**TASK TO CARRY OUT:** From the listing below, copy every line with the word "label".
↓↓↓
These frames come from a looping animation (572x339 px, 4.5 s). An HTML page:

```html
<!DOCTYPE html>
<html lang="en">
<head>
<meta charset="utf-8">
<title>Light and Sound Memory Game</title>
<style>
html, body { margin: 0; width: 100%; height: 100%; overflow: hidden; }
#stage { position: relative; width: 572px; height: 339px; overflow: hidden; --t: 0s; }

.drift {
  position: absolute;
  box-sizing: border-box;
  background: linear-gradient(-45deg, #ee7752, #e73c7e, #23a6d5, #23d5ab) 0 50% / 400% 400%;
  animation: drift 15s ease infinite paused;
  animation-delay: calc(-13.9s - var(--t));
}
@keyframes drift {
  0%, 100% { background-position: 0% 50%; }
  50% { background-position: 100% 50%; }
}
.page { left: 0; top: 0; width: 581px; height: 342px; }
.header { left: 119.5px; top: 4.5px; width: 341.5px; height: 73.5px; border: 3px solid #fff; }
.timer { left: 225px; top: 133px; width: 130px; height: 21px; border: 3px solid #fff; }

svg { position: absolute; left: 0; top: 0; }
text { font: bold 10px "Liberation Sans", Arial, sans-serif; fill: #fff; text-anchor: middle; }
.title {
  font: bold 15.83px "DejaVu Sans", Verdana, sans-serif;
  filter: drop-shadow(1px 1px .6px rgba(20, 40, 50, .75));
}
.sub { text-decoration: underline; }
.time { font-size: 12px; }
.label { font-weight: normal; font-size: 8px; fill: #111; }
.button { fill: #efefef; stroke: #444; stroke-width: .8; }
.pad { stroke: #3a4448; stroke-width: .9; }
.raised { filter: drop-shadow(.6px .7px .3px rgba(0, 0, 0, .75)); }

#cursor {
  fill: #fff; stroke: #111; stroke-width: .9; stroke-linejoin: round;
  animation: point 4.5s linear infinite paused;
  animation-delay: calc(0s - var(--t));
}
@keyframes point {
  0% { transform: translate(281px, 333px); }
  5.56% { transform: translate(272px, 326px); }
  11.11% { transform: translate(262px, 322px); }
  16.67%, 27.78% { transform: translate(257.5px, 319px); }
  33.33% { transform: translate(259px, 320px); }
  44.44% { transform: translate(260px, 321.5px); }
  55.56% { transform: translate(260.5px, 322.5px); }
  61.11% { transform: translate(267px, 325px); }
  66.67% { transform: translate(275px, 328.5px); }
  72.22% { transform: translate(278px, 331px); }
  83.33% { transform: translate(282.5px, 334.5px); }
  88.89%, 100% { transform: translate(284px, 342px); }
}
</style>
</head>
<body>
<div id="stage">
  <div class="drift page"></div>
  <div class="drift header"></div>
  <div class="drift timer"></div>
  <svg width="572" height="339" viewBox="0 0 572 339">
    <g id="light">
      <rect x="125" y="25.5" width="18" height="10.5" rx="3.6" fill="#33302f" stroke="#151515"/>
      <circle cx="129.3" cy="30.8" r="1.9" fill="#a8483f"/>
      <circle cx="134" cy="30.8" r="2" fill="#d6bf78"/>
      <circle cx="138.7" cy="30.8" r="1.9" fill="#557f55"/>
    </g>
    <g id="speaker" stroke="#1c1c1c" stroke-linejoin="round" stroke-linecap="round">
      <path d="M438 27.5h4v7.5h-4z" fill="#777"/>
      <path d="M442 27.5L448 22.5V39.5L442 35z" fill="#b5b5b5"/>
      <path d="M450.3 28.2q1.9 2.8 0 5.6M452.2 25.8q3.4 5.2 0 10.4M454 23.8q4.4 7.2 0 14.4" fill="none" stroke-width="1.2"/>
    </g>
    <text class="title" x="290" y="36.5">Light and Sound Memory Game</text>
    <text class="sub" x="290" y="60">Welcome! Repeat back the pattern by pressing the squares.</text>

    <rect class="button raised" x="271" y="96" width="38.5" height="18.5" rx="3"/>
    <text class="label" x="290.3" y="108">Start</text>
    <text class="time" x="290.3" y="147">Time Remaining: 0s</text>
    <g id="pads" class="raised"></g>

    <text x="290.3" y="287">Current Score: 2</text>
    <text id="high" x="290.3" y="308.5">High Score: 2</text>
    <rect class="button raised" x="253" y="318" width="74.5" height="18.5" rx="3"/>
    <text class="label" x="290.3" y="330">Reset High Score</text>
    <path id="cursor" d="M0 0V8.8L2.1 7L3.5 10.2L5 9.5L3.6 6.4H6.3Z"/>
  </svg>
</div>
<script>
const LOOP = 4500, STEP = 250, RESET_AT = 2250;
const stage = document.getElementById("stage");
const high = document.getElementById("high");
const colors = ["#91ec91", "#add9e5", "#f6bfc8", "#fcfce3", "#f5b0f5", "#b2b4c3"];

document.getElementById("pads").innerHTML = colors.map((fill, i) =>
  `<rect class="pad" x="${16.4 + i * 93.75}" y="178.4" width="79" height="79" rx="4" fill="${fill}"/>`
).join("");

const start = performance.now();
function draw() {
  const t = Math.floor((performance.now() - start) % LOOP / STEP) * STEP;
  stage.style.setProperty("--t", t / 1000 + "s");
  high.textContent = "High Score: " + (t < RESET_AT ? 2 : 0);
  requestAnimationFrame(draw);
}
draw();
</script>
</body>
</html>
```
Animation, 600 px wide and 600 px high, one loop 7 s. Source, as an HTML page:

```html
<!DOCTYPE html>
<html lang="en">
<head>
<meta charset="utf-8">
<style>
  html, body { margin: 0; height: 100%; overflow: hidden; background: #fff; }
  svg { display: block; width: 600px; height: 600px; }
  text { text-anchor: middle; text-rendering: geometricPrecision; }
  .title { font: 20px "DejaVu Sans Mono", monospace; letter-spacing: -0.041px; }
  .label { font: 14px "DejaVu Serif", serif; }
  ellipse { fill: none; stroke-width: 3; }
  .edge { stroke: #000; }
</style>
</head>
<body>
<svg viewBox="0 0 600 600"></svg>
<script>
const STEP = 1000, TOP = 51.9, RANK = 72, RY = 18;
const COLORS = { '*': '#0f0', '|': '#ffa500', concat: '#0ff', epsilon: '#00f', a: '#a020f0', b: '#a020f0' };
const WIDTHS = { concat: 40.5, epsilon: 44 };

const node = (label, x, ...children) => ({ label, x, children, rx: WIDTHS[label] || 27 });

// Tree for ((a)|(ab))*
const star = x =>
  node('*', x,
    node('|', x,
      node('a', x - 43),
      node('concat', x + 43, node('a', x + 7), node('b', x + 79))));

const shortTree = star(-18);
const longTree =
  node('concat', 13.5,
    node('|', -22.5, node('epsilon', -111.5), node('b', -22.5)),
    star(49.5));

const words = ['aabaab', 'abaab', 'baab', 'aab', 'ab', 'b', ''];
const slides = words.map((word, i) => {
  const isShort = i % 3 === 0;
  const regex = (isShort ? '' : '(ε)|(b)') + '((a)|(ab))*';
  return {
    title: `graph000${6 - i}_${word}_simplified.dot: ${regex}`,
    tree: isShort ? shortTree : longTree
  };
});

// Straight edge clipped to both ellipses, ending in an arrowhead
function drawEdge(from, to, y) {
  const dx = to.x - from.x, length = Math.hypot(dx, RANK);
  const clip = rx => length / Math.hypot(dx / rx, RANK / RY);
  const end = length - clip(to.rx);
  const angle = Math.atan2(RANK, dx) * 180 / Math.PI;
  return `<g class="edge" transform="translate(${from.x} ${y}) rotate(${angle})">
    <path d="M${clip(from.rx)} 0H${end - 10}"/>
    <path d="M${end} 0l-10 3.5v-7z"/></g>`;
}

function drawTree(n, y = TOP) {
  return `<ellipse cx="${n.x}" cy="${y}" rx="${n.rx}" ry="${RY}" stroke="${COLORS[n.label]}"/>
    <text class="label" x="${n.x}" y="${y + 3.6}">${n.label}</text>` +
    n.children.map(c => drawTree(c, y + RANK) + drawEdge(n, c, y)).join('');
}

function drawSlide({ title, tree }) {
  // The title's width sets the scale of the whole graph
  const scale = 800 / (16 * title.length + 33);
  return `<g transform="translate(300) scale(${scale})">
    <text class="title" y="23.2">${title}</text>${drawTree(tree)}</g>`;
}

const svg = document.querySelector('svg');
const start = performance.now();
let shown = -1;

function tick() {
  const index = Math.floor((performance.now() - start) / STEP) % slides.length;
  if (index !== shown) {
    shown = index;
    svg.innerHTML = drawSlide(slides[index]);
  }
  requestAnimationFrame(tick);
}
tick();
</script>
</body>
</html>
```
↑↑↑
**EXERCISE SOLUTION:**
.label { font-weight: normal; font-size: 8px; fill: #111; }
    <text class="label" x="290.3" y="108">Start</text>
    <text class="label" x="290.3" y="330">Reset High Score</text>
  .label { font: 14px "DejaVu Serif", serif; }
const node = (label, x, ...children) => ({ label, x, children, rx: WIDTHS[label] || 27 });
  return `<ellipse cx="${n.x}" cy="${y}" rx="${n.rx}" ry="${RY}" stroke="${COLORS[n.label]}"/>
    <text class="label" x="${n.x}" y="${y + 3.6}">${n.label}</text>` +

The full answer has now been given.